## What you need to do
Pull every line that includes the word "function" out of the data below and copy it.

━━━━━━━━━━━━━━━━

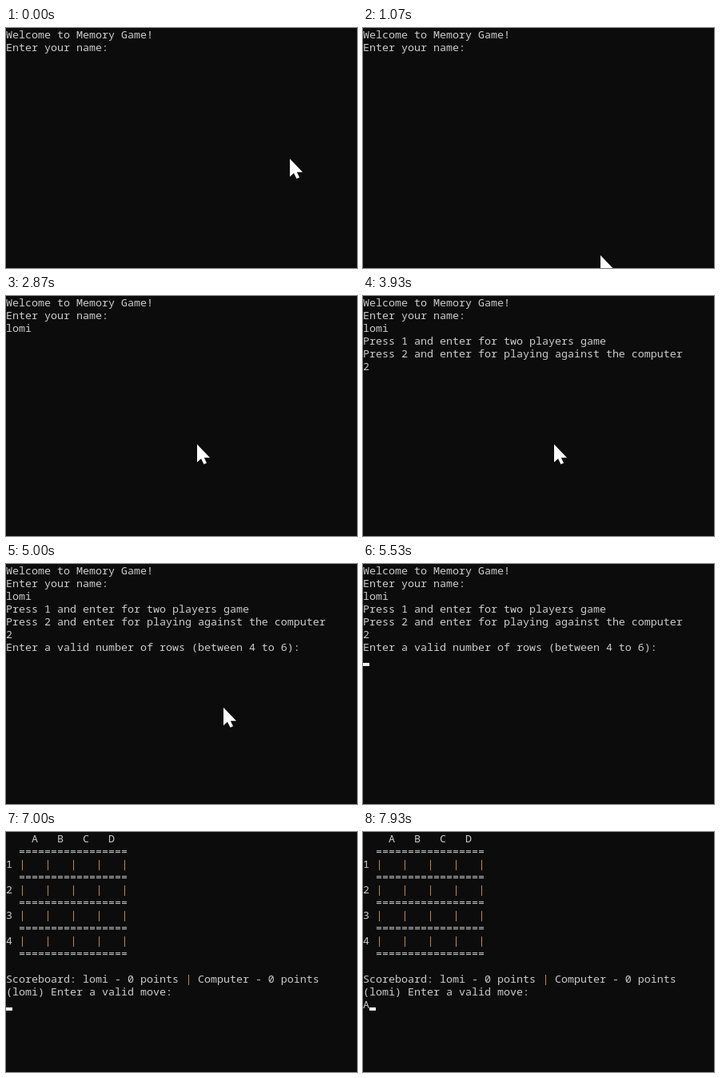
Animation, 439 px wide and 301 px high, one loop 8000 ms. Source, as an HTML page with a canvas:

```html
<!DOCTYPE html>
<html lang="en">
<head>
<meta charset="utf-8">
<title>Memory Game</title>
<style>
  html, body { margin: 0; width: 100%; height: 100%; overflow: hidden; background: #0c0c0c; }
  canvas { display: block; }
</style>
</head>
<body>
<canvas id="stage" width="439" height="301"></canvas>
<script>
const ctx = document.getElementById('stage').getContext('2d', { alpha: false });
const LOOP = 8000, COL = 8, ROW = 16, BASE = 13;
const PLAYER = 'lomi';

const rule = '  ' + '='.repeat(17) + '\n';
const board = '    A   B   C   D\n' + rule +
  [1, 2, 3, 4].map(n => n + ' |' + '   |'.repeat(4) + '\n' + rule).join('');

// [time, appended output, cursor visible]; \f clears the screen
const script = [
  [0, 'Welcome to Memory Game!\nEnter your name:\n', false],
  [1800, '', true],
  ...[2200, 2270, 2400, 2470].map((t, i) => [t, PLAYER[i], true]),
  [2870, '', false],
  [3000, '\nPress 1 and enter for two players game\n' +
         'Press 2 and enter for playing against the computer\n', true],
  [3730, '2', true],
  [3930, '', false],
  [4330, '\nEnter a valid number of rows (between 4 to 6):\n', true],
  [5000, '', false],
  [5530, '', true],
  [5930, '4', true],
  [6070, '', false],
  [6270, '\nEnter a valid number of columns (between 4 to 6):\n', true],
  [6670, '4', true],
  [6930, '\n', true],
  [7000, '\f' + board + `\nScoreboard: ${PLAYER} - 0 points | Computer - 0 points\n` +
         `(${PLAYER}) Enter a valid move:\n`, true],
  [7670, '', false],
  [7930, 'A', true]
];

function terminalAt(t) {
  let text = '', cursor = false;
  for (const [start, out, on] of script) {
    if (start > t) break;
    text = out[0] === '\f' ? out.slice(1) : text + out;
    cursor = on;
  }
  return { lines: text.split('\n'), cursor };
}

// Pointer tip, or null while it is outside the window
function pointerAt(t) {
  if (t < 70) return [355, 164];
  if (t < 130) return [390, 179];
  if (t < 1070) return null;
  if (t < 5000) {
    const step = Math.min(5, Math.floor((t - 1070 + 6) / 66.7));
    const left = (1 - step / 5) ** 2;
    return [Math.round(239 + 58 * left), Math.round(186 + 99 * left)];
  }
  if (t < 5070) return [272, 180];
  if (t < 5130) return [349, 162];
  return null;
}

function drawTerminal({ lines, cursor }) {
  ctx.font = '13.3333px "Noto Sans Mono", "DejaVu Sans Mono", monospace';
  ctx.textBaseline = 'alphabetic';
  lines.forEach((line, row) => {
    const y = row * ROW + BASE;
    ctx.fillStyle = '#cccccc';
    ctx.fillText(line.replace(/\|/g, ' '), 0, y);
    ctx.fillStyle = '#c58a4c';
    for (let i = line.indexOf('|'); i >= 0; i = line.indexOf('|', i + 1)) {
      ctx.fillText('|', i * COL + 0.5, y);
    }
  });
  if (cursor) {
    const row = lines.length - 1;
    ctx.fillStyle = '#f2f2f2';
    ctx.fillRect(lines[row].length * COL, row * ROW + 12, COL, 4);
  }
}

const arrow = new Path2D('M0 0V22.5L5 18L8.5 25L12 23.5L8.8 16.8H16Z');

function drawPointer([x, y]) {
  ctx.save();
  ctx.translate(x, y);
  ctx.fillStyle = '#fff';
  ctx.fill(arrow);
  ctx.restore();
}

function draw(now) {
  const t = now % LOOP;
  ctx.fillStyle = '#0c0c0c';
  ctx.fillRect(0, 0, 439, 301);
  drawTerminal(terminalAt(t));
  const tip = pointerAt(t);
  if (tip) drawPointer(tip);
}

let begin;
function tick(now) {
  begin ??= now;
  draw(now - begin);
  requestAnimationFrame(tick);
}
draw(0);
requestAnimationFrame(tick);
</script>
</body>
</html>
```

━━━━━━━━━━━━━━━━

## Response to this exercise
function terminalAt(t) {
function pointerAt(t) {
function drawTerminal({ lines, cursor }) {
function drawPointer([x, y]) {
function draw(now) {
function tick(now) {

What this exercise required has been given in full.